--- Dataset excerpts Enclosed Below ---
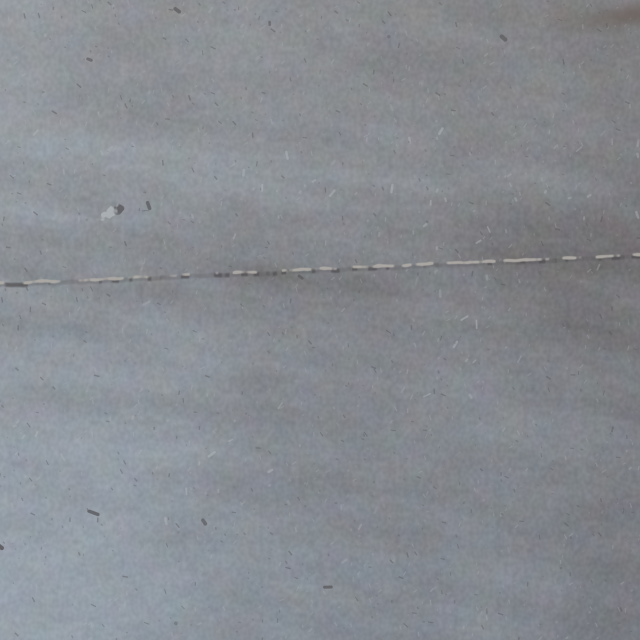
This texture is drawn by a Shadertoy shader. Its source:

```glsl
#define DARK_GREY vec3(0.435, 0.430, 0.440)
#define LIGHT_GREY vec3(0.583, 0.612, 0.642)
#define CREASE_COLOR vec3(0.690, 0.675, 0.655)
#define PIT_COLOR vec3(0.310, 0.300, 0.310)
#define FLECK_COLOR vec3(0.690, 0.710, 0.725)
#define CREASE_LEFT 0.557
#define CREASE_RIGHT 0.602
#define CREASE_HALF_WIDTH 0.0026
#define STREAK_SLOPE 0.13
#define STREAK_DEPTH 0.55
#define GRAIN 0.055
#define CHROMA 0.022

vec2 hash2(vec2 p) {
    vec3 h = fract(p.xyx * vec3(0.1031, 0.1030, 0.0973));
    h += dot(h, h.yzx + 33.33);
    return fract((h.xx + h.yz) * h.zy);
}

vec2 gradientAt(vec2 cell) {
    float angle = 6.2832 * hash2(cell).x;
    return vec2(cos(angle), sin(angle));
}

float gradientNoise(vec2 p) {
    vec2 i = floor(p), f = p - i;
    vec2 u = f * f * f * (f * (f * 6.0 - 15.0) + 10.0);
    vec2 e = vec2(1.0, 0.0);
    float low = mix(dot(gradientAt(i), f), dot(gradientAt(i + e.xy), f - e.xy), u.x);
    float high = mix(dot(gradientAt(i + e.yx), f - e.yx), dot(gradientAt(i + 1.0), f - 1.0), u.x);
    return mix(low, high, u.y);
}

float fbm(vec2 p) {
    float sum = 0.0, amplitude = 0.6;
    for (int i = 0; i < 4; i++) {
        sum += amplitude * gradientNoise(p);
        p = mat2(1.6, 1.2, -1.2, 1.6) * p + 17.3;
        amplitude *= 0.5;
    }
    return sum;
}

// Short scattered strokes, leaning around a common direction
float flecks(vec2 uv, float cells, float density, float lean, float seed) {
    vec2 p = uv * cells, base = floor(p);
    float coverage = 0.0, blur = cells / iResolution.y;
    for (int y = -1; y <= 1; y++)
    for (int x = -1; x <= 1; x++) {
        vec2 cell = base + vec2(x, y);
        vec2 place = hash2(cell + seed), kind = hash2(cell + seed + 51.7);
        if (kind.x > density) continue;
        float angle = lean + 1.8 * (place.y - 0.5);
        vec2 axis = vec2(cos(angle), sin(angle));
        vec2 d = p - cell - place;
        float along = max(abs(dot(d, axis)) - 0.25 * kind.y * kind.y, 0.0);
        float dist = length(vec2(along, dot(d, vec2(-axis.y, axis.x))));
        float radius = 0.04 + 0.04 * place.x;
        float stroke = 1.0 - smoothstep(radius - blur * 0.6, radius + blur * 0.8, dist);
        coverage = max(coverage, stroke * (0.35 + 0.65 * kind.y));
    }
    return coverage;
}

void mainImage(out vec4 fragColor, in vec2 fragCoord) {
    vec2 uv = fragCoord / iResolution.xy;
    float px = 1.0 / iResolution.y;
    float offset = uv.y - mix(CREASE_LEFT, CREASE_RIGHT, uv.x);

    // Broad light falling off to the right, with smudged streaks by the crease
    vec2 sheared = vec2(uv.x, uv.y + STREAK_SLOPE * uv.x);
    float nearCrease = exp(-offset * offset * 28.0);
    float tone = 0.99 - 0.62 * uv.x - 0.23 * exp(-offset * offset * 90.0);
    tone += 0.40 * fbm(uv * vec2(2.6, 3.4) + 4.1);
    tone += STREAK_DEPTH * mix(0.35, 1.0, nearCrease) * fbm(sheared * vec2(2.3, 15.0) + 8.6);
    tone += 0.22 * fbm(sheared * vec2(9.0, 22.0) + 31.0);
    vec3 color = mix(DARK_GREY, LIGHT_GREY, clamp(tone, -0.1, 1.12));
    color += vec3(0.016, 0.0, -0.018) * (uv.y - 0.45);

    // Faint colour blotches and fine grain
    color += CHROMA * vec3(gradientNoise(uv * 24.0), 0.6 * gradientNoise(uv * 27.0 + 40.0),
                           gradientNoise(uv * 22.0 + 80.0));
    color += GRAIN * (0.6 * gradientNoise(uv * vec2(165.0, 140.0))
                    + 0.5 * gradientNoise(uv * 75.0 + 9.0));

    // Brown shade in the upper right corner
    vec2 corner = (uv - vec2(1.0, 0.977 + 0.12 * (uv.x - 1.0))) / vec2(0.10, 0.018);
    color = mix(color, vec3(0.40, 0.36, 0.33), 0.65 * exp(-dot(corner, corner)));

    // Light scratches and dark pits
    float patches = smoothstep(-0.25, 0.35, gradientNoise(uv * 5.0 + 60.0));
    color = mix(color, FLECK_COLOR, 0.55 * patches * flecks(uv, 42.0, 0.24, 1.2, 3.0));
    color = mix(color, FLECK_COLOR, 0.32 * flecks(uv, 80.0, 0.22, 1.3, 120.0));
    color = mix(color, PIT_COLOR, 0.38 * flecks(uv, 70.0, 0.16, 2.2, 240.0));
    color = mix(color, PIT_COLOR, 0.75 * flecks(uv, 24.0, 0.025, 2.3, 360.0));

    // Chipped spot with its shadow
    vec2 chip = uv - vec2(0.170, 0.666);
    chip = mat2(0.85, -0.53, 0.53, 0.85) * chip;
    float ragged = 0.007 * gradientNoise(uv * 130.0);
    float chipDist = length(chip * vec2(0.45, 1.0)) - 0.006 + ragged;
    float shadowDist = length((chip - vec2(0.016, -0.002)) * vec2(0.5, 1.0)) - 0.005 - ragged;
    color = mix(color, PIT_COLOR, 0.65 * (1.0 - smoothstep(-px, 1.5 * px, shadowDist)));
    color = mix(color, FLECK_COLOR, 0.80 * (1.0 - smoothstep(-px, 1.5 * px, chipDist)));

    // Worn crease: broken pale dashes above small dark nicks
    float wobble = offset + 0.0022 * gradientNoise(vec2(uv.x * 45.0, 2.5));
    float wear = gradientNoise(vec2(uv.x * 42.0, 7.4)) + 0.5 * gradientNoise(vec2(uv.x * 110.0, 3.6));
    float dash = smoothstep(-0.22, 0.08, wear);
    float halfWidth = CREASE_HALF_WIDTH * (0.75 + 0.7 * wear);
    float nick = smoothstep(0.05, 0.3, gradientNoise(vec2(uv.x * 75.0, 19.3)));
    float line = 1.0 - smoothstep(halfWidth - px, halfWidth + px, abs(wobble));
    float under = 1.0 - smoothstep(0.001, 0.004 + px, abs(wobble + 0.003));
    color = mix(color, PIT_COLOR, under * (0.22 + 0.5 * nick));
    color = mix(color, CREASE_COLOR, line * dash * 0.88);

    fragColor = vec4(clamp(color, 0.0, 1.0), 1.0);
}
```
--- End of Enclosed Dataset excerpts ---
## Problem details
Retype the entries exactly, skipping every picture.

## Task result
This texture is drawn by a Shadertoy shader. Its source:

```glsl
#define DARK_GREY vec3(0.435, 0.430, 0.440)
#define LIGHT_GREY vec3(0.583, 0.612, 0.642)
#define CREASE_COLOR vec3(0.690, 0.675, 0.655)
#define PIT_COLOR vec3(0.310, 0.300, 0.310)
#define FLECK_COLOR vec3(0.690, 0.710, 0.725)
#define CREASE_LEFT 0.557
#define CREASE_RIGHT 0.602
#define CREASE_HALF_WIDTH 0.0026
#define STREAK_SLOPE 0.13
#define STREAK_DEPTH 0.55
#define GRAIN 0.055
#define CHROMA 0.022

vec2 hash2(vec2 p) {
    vec3 h = fract(p.xyx * vec3(0.1031, 0.1030, 0.0973));
    h += dot(h, h.yzx + 33.33);
    return fract((h.xx + h.yz) * h.zy);
}

vec2 gradientAt(vec2 cell) {
    float angle = 6.2832 * hash2(cell).x;
    return vec2(cos(angle), sin(angle));
}

float gradientNoise(vec2 p) {
    vec2 i = floor(p), f = p - i;
    vec2 u = f * f * f * (f * (f * 6.0 - 15.0) + 10.0);
    vec2 e = vec2(1.0, 0.0);
    float low = mix(dot(gradientAt(i), f), dot(gradientAt(i + e.xy), f - e.xy), u.x);
    float high = mix(dot(gradientAt(i + e.yx), f - e.yx), dot(gradientAt(i + 1.0), f - 1.0), u.x);
    return mix(low, high, u.y);
}

float fbm(vec2 p) {
    float sum = 0.0, amplitude = 0.6;
    for (int i = 0; i < 4; i++) {
        sum += amplitude * gradientNoise(p);
        p = mat2(1.6, 1.2, -1.2, 1.6) * p + 17.3;
        amplitude *= 0.5;
    }
    return sum;
}

// Short scattered strokes, leaning around a common direction
float flecks(vec2 uv, float cells, float density, float lean, float seed) {
    vec2 p = uv * cells, base = floor(p);
    float coverage = 0.0, blur = cells / iResolution.y;
    for (int y = -1; y <= 1; y++)
    for (int x = -1; x <= 1; x++) {
        vec2 cell = base + vec2(x, y);
        vec2 place = hash2(cell + seed), kind = hash2(cell + seed + 51.7);
        if (kind.x > density) continue;
        float angle = lean + 1.8 * (place.y - 0.5);
        vec2 axis = vec2(cos(angle), sin(angle));
        vec2 d = p - cell - place;
        float along = max(abs(dot(d, axis)) - 0.25 * kind.y * kind.y, 0.0);
        float dist = length(vec2(along, dot(d, vec2(-axis.y, axis.x))));
        float radius = 0.04 + 0.04 * place.x;
        float stroke = 1.0 - smoothstep(radius - blur * 0.6, radius + blur * 0.8, dist);
        coverage = max(coverage, stroke * (0.35 + 0.65 * kind.y));
    }
    return coverage;
}

void mainImage(out vec4 fragColor, in vec2 fragCoord) {
    vec2 uv = fragCoord / iResolution.xy;
    float px = 1.0 / iResolution.y;
    float offset = uv.y - mix(CREASE_LEFT, CREASE_RIGHT, uv.x);

    // Broad light falling off to the right, with smudged streaks by the crease
    vec2 sheared = vec2(uv.x, uv.y + STREAK_SLOPE * uv.x);
    float nearCrease = exp(-offset * offset * 28.0);
    float tone = 0.99 - 0.62 * uv.x - 0.23 * exp(-offset * offset * 90.0);
    tone += 0.40 * fbm(uv * vec2(2.6, 3.4) + 4.1);
    tone += STREAK_DEPTH * mix(0.35, 1.0, nearCrease) * fbm(sheared * vec2(2.3, 15.0) + 8.6);
    tone += 0.22 * fbm(sheared * vec2(9.0, 22.0) + 31.0);
    vec3 color = mix(DARK_GREY, LIGHT_GREY, clamp(tone, -0.1, 1.12));
    color += vec3(0.016, 0.0, -0.018) * (uv.y - 0.45);

    // Faint colour blotches and fine grain
    color += CHROMA * vec3(gradientNoise(uv * 24.0), 0.6 * gradientNoise(uv * 27.0 + 40.0),
                           gradientNoise(uv * 22.0 + 80.0));
    color += GRAIN * (0.6 * gradientNoise(uv * vec2(165.0, 140.0))
                    + 0.5 * gradientNoise(uv * 75.0 + 9.0));

    // Brown shade in the upper right corner
    vec2 corner = (uv - vec2(1.0, 0.977 + 0.12 * (uv.x - 1.0))) / vec2(0.10, 0.018);
    color = mix(color, vec3(0.40, 0.36, 0.33), 0.65 * exp(-dot(corner, corner)));

    // Light scratches and dark pits
    float patches = smoothstep(-0.25, 0.35, gradientNoise(uv * 5.0 + 60.0));
    color = mix(color, FLECK_COLOR, 0.55 * patches * flecks(uv, 42.0, 0.24, 1.2, 3.0));
    color = mix(color, FLECK_COLOR, 0.32 * flecks(uv, 80.0, 0.22, 1.3, 120.0));
    color = mix(color, PIT_COLOR, 0.38 * flecks(uv, 70.0, 0.16, 2.2, 240.0));
    color = mix(color, PIT_COLOR, 0.75 * flecks(uv, 24.0, 0.025, 2.3, 360.0));

    // Chipped spot with its shadow
    vec2 chip = uv - vec2(0.170, 0.666);
    chip = mat2(0.85, -0.53, 0.53, 0.85) * chip;
    float ragged = 0.007 * gradientNoise(uv * 130.0);
    float chipDist = length(chip * vec2(0.45, 1.0)) - 0.006 + ragged;
    float shadowDist = length((chip - vec2(0.016, -0.002)) * vec2(0.5, 1.0)) - 0.005 - ragged;
    color = mix(color, PIT_COLOR, 0.65 * (1.0 - smoothstep(-px, 1.5 * px, shadowDist)));
    color = mix(color, FLECK_COLOR, 0.80 * (1.0 - smoothstep(-px, 1.5 * px, chipDist)));

    // Worn crease: broken pale dashes above small dark nicks
    float wobble = offset + 0.0022 * gradientNoise(vec2(uv.x * 45.0, 2.5));
    float wear = gradientNoise(vec2(uv.x * 42.0, 7.4)) + 0.5 * gradientNoise(vec2(uv.x * 110.0, 3.6));
    float dash = smoothstep(-0.22, 0.08, wear);
    float halfWidth = CREASE_HALF_WIDTH * (0.75 + 0.7 * wear);
    float nick = smoothstep(0.05, 0.3, gradientNoise(vec2(uv.x * 75.0, 19.3)));
    float line = 1.0 - smoothstep(halfWidth - px, halfWidth + px, abs(wobble));
    float under = 1.0 - smoothstep(0.001, 0.004 + px, abs(wobble + 0.003));
    color = mix(color, PIT_COLOR, under * (0.22 + 0.5 * nick));
    color = mix(color, CREASE_COLOR, line * dash * 0.88);

    fragColor = vec4(clamp(color, 0.0, 1.0), 1.0);
}
```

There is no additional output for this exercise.